Materials provided:
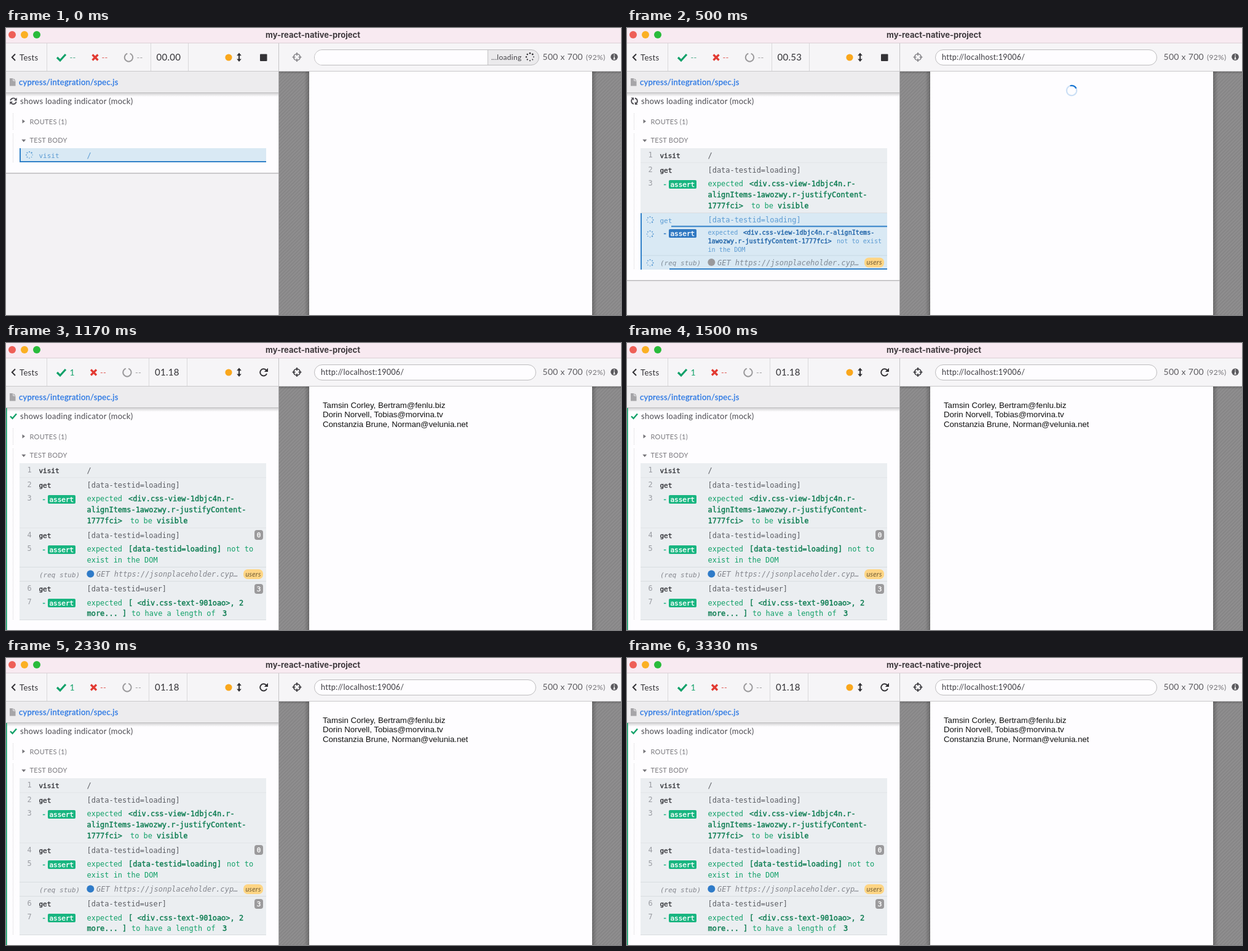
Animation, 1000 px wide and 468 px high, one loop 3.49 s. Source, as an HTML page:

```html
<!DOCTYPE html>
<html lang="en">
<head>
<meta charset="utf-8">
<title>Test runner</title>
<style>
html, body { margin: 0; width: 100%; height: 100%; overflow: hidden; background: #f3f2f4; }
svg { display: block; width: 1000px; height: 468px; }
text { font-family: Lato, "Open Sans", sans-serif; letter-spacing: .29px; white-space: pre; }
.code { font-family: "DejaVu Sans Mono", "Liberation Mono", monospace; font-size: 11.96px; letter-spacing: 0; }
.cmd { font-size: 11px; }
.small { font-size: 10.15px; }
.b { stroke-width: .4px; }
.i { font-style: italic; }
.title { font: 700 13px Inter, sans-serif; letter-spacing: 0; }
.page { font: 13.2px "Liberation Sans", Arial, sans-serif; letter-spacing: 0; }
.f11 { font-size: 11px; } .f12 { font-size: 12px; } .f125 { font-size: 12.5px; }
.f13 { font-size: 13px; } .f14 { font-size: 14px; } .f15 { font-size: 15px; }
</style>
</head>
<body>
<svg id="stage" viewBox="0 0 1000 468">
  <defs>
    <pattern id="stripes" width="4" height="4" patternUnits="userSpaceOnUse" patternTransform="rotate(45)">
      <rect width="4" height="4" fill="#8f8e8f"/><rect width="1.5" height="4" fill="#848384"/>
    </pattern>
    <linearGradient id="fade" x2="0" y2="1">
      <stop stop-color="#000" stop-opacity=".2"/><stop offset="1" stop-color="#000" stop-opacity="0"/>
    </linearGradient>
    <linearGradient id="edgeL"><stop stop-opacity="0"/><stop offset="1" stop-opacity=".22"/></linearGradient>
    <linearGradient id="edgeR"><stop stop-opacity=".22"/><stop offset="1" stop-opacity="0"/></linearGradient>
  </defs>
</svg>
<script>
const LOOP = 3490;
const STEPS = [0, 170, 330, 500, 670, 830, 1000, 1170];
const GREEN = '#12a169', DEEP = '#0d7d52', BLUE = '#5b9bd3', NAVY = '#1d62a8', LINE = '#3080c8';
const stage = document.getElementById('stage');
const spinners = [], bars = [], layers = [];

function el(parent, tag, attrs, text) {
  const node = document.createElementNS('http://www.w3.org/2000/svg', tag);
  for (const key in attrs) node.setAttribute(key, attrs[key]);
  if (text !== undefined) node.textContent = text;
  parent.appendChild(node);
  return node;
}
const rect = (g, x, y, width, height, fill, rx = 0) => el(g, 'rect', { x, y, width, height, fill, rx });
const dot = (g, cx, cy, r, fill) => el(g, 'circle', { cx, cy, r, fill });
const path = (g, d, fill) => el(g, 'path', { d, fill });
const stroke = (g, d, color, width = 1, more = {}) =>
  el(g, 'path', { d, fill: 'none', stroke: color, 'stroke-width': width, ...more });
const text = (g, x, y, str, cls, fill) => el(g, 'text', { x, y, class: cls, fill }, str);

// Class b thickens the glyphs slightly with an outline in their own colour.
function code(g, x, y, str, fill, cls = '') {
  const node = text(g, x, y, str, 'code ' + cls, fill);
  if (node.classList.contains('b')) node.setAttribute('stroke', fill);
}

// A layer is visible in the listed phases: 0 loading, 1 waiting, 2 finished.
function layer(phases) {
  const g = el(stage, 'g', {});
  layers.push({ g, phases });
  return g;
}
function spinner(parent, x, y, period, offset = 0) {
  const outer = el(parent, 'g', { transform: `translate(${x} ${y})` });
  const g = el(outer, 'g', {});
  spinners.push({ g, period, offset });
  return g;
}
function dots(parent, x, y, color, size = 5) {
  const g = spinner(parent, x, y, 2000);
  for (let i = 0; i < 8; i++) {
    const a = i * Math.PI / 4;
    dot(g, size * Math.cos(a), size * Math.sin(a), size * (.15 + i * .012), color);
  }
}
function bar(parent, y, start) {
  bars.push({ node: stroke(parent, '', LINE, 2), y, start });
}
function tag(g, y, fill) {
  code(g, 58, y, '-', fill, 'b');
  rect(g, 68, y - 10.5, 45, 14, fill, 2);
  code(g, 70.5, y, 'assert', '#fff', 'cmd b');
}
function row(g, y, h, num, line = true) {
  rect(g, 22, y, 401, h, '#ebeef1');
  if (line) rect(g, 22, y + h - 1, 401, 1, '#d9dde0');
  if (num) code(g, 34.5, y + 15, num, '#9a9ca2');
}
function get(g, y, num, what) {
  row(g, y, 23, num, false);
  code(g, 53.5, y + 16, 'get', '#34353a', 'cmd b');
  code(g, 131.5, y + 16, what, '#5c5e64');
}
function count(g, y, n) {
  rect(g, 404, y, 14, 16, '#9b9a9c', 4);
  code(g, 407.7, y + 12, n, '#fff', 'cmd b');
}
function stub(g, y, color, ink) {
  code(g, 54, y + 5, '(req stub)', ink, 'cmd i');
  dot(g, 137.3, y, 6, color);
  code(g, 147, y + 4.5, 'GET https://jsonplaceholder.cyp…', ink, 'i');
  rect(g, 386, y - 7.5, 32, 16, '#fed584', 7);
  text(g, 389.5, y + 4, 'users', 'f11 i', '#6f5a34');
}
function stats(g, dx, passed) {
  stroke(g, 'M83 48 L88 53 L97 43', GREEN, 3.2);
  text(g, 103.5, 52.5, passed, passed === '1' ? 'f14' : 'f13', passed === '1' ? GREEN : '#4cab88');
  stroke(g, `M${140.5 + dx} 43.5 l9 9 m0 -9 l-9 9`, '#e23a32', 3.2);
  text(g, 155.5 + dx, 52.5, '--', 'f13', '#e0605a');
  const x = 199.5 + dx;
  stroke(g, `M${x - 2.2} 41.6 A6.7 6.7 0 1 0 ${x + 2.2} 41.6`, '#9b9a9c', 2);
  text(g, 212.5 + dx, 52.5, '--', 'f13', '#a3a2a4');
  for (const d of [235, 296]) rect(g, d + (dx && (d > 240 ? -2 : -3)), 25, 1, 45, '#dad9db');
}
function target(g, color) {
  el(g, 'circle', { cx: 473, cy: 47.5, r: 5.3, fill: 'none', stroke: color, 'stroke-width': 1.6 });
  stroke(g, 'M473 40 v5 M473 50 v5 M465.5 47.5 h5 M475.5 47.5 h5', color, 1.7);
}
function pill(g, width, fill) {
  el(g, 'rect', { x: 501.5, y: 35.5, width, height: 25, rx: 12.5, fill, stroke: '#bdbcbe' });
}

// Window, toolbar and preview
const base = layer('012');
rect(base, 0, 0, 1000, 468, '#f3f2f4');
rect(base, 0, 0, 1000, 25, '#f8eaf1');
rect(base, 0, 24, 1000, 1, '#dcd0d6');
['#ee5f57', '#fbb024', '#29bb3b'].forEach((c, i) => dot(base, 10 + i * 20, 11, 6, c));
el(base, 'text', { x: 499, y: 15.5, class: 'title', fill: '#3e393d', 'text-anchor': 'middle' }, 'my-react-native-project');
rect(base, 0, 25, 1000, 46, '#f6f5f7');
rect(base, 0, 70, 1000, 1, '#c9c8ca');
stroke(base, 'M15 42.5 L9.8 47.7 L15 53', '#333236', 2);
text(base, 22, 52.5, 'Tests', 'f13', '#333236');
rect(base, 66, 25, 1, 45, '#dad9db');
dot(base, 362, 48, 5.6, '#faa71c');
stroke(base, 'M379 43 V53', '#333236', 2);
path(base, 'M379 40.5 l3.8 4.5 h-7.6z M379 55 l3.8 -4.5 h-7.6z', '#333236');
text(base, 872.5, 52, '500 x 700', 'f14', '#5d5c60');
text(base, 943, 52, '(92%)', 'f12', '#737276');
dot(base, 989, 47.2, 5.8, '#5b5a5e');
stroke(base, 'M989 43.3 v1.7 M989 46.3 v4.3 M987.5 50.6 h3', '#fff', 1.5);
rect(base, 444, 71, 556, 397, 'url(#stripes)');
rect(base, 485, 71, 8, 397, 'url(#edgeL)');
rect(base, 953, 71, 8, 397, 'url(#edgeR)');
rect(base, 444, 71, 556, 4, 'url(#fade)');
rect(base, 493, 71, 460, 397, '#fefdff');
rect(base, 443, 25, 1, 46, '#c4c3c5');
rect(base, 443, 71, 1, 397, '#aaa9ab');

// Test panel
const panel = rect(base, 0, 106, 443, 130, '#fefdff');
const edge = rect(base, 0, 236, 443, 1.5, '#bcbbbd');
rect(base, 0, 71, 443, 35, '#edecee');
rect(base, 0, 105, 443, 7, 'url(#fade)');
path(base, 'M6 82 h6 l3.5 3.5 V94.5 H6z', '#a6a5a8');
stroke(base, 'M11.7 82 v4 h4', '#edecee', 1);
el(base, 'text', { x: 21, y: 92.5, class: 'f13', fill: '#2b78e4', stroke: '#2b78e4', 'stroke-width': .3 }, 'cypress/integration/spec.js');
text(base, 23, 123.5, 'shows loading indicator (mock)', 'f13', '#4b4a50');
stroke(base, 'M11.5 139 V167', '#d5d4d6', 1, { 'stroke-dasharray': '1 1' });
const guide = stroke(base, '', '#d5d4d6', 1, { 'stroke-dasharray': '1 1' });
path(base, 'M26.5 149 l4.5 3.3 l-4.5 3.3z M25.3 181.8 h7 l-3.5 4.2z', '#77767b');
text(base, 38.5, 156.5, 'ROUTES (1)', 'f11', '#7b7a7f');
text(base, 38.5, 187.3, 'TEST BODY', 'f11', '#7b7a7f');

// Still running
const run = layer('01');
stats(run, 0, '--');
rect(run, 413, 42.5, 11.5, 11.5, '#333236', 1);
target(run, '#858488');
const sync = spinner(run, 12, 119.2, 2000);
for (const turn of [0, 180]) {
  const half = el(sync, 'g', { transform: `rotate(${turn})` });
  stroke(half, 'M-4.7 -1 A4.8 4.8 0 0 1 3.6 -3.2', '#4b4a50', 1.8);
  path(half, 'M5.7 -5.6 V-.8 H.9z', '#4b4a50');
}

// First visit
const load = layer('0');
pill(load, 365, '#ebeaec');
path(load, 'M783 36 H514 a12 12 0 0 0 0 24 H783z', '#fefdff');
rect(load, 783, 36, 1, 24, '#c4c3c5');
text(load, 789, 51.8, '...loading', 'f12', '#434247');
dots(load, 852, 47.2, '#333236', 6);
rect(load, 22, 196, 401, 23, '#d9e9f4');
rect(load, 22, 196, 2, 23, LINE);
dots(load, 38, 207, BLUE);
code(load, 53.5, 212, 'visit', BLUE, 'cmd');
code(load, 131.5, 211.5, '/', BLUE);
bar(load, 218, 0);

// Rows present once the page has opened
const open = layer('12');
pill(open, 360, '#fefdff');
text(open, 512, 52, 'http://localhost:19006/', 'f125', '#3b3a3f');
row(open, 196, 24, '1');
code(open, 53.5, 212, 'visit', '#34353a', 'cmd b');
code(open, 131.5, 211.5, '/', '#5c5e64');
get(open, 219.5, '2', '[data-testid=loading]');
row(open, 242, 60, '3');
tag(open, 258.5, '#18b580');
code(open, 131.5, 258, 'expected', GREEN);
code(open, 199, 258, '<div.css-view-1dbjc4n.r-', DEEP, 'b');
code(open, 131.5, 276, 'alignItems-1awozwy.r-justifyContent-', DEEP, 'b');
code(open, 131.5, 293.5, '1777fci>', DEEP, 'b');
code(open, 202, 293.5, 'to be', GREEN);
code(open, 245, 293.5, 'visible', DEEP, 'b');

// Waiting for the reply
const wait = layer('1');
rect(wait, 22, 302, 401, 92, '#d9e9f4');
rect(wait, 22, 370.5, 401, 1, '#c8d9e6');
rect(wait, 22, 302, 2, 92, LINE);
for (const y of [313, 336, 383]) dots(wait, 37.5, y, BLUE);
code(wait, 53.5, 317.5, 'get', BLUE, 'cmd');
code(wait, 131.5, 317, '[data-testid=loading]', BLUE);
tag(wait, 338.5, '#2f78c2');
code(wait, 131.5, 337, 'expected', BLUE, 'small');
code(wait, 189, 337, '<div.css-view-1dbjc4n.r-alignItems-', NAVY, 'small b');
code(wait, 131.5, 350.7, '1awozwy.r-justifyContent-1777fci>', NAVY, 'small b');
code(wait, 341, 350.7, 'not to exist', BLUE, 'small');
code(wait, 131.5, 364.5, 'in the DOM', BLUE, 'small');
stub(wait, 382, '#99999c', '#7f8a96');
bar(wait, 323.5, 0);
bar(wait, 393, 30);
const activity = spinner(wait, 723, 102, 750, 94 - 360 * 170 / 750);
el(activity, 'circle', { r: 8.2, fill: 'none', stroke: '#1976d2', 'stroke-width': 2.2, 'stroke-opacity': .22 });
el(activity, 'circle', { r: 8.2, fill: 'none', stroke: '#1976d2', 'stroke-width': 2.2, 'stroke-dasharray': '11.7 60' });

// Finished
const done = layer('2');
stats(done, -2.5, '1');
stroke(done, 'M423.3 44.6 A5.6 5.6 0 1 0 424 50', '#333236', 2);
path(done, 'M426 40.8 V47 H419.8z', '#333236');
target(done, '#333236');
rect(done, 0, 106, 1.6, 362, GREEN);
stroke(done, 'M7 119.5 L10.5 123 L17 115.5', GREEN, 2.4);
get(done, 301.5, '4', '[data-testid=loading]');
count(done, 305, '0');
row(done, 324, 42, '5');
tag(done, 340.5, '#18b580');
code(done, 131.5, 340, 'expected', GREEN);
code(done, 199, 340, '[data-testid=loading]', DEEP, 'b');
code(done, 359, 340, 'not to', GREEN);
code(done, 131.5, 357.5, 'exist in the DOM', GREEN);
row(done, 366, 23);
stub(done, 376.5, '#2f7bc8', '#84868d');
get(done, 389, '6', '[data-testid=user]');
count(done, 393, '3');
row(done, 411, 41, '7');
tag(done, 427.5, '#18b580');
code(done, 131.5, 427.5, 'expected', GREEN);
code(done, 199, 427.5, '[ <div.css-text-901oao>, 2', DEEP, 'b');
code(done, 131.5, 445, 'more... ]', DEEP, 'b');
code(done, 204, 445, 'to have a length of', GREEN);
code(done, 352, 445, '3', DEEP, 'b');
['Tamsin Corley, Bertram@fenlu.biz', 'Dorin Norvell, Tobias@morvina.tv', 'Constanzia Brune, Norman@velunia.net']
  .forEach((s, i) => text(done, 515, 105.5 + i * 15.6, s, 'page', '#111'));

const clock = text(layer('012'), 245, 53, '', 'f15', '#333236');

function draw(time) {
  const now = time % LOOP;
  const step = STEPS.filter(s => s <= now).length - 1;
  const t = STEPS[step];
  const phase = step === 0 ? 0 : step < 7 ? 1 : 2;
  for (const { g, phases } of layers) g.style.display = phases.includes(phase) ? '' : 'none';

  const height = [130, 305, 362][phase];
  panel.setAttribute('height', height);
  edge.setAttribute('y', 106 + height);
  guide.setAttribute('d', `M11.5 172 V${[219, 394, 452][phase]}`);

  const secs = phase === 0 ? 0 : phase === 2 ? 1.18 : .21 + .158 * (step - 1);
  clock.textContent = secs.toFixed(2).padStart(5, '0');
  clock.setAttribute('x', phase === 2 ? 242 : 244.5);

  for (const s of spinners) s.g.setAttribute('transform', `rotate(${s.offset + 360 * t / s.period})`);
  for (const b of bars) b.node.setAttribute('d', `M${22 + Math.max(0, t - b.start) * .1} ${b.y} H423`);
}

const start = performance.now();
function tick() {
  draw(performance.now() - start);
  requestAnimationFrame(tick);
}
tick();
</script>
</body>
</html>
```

What to do: Only lines with the string "sync" are wanted; please find each one in the listing and copy it.

Answer to the problem:
const sync = spinner(run, 12, 119.2, 2000);
  const half = el(sync, 'g', { transform: `rotate(${turn})` });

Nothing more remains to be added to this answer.